PROVIDED RECORDS:
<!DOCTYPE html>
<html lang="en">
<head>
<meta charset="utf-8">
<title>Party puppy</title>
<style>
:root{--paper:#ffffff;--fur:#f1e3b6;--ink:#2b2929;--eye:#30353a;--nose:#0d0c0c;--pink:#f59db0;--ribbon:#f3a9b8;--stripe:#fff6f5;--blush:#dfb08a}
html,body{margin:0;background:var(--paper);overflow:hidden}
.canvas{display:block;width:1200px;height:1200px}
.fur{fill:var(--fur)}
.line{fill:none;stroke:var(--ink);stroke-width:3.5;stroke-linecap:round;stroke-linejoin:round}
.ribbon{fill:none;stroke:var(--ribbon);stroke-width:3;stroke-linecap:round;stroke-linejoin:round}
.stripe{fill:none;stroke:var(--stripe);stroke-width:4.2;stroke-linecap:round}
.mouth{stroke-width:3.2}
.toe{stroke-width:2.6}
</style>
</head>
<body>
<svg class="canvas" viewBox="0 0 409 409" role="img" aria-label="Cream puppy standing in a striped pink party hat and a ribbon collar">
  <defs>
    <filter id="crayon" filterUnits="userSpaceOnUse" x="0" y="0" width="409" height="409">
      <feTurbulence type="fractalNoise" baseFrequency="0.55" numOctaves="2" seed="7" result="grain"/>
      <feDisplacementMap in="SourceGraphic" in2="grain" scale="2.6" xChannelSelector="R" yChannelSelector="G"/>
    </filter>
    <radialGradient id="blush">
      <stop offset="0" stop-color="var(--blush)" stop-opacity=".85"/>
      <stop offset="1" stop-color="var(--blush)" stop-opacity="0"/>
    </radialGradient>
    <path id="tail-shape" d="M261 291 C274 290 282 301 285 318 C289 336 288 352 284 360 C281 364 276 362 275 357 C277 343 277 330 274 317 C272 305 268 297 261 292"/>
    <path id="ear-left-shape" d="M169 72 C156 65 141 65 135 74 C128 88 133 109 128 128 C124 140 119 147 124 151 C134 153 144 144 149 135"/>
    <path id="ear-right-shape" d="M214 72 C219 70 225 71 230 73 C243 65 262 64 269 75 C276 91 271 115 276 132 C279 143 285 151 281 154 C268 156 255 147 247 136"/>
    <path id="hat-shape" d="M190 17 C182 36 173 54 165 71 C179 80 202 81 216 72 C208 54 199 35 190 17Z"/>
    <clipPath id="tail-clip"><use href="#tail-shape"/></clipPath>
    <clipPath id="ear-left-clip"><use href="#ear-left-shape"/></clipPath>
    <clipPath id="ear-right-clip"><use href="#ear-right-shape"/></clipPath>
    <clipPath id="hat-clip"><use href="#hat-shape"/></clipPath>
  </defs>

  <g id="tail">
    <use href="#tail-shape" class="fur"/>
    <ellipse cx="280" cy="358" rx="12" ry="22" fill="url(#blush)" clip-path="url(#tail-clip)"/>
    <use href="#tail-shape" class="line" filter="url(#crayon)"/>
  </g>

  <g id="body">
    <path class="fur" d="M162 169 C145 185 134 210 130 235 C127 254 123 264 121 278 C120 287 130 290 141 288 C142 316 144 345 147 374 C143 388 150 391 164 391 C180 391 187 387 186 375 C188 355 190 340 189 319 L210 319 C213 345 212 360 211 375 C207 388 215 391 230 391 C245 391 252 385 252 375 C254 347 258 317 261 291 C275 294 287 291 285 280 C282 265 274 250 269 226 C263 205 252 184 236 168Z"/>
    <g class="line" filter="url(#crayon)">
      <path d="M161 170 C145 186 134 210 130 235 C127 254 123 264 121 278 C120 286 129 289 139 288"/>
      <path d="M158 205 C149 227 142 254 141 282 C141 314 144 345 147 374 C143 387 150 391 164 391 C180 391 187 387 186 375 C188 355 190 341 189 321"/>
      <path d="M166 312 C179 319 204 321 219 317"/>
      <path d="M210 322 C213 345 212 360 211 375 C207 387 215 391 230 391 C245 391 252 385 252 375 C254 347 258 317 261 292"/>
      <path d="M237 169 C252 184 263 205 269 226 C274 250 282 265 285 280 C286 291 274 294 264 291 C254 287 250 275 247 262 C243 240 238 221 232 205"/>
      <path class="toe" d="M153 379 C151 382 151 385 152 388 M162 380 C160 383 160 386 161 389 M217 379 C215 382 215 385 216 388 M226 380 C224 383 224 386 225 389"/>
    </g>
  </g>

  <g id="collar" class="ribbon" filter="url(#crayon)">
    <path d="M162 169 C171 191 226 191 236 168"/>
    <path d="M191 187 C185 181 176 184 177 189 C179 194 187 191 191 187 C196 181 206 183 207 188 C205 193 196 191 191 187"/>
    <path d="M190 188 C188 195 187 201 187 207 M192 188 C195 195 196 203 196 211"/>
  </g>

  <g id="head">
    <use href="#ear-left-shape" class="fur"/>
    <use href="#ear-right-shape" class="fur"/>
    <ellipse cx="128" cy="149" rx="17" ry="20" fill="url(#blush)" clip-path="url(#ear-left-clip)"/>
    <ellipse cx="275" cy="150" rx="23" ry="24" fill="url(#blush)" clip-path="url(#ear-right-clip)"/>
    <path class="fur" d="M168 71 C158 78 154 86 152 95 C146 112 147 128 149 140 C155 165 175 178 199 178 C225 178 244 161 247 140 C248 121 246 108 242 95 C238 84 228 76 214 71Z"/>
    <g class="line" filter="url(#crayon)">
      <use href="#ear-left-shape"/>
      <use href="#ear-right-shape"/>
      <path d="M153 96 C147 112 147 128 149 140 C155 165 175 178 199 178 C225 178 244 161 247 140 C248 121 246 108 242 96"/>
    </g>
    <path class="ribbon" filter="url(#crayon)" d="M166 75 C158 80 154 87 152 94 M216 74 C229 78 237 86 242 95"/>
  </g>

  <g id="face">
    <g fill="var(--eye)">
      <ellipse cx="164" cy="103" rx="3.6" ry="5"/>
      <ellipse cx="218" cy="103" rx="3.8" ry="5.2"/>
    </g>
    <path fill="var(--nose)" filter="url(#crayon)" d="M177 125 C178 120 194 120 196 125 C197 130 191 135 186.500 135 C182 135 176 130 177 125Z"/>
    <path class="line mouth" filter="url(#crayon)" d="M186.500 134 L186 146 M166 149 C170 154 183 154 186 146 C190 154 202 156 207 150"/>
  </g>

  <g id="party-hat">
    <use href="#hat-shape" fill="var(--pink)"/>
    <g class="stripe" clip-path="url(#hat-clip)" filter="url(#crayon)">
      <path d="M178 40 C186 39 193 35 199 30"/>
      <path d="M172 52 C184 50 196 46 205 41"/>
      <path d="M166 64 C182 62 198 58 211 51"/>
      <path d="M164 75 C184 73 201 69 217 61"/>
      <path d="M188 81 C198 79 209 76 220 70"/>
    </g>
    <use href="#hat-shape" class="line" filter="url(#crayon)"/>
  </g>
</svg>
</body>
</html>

WORK TO BE COMPLETED:
The expected answer is a copy of every line in the entries that holds the word "linecap".

ANSWER SECTION:
.line{fill:none;stroke:var(--ink);stroke-width:3.5;stroke-linecap:round;stroke-linejoin:round}
.ribbon{fill:none;stroke:var(--ribbon);stroke-width:3;stroke-linecap:round;stroke-linejoin:round}
.stripe{fill:none;stroke:var(--stripe);stroke-width:4.2;stroke-linecap:round}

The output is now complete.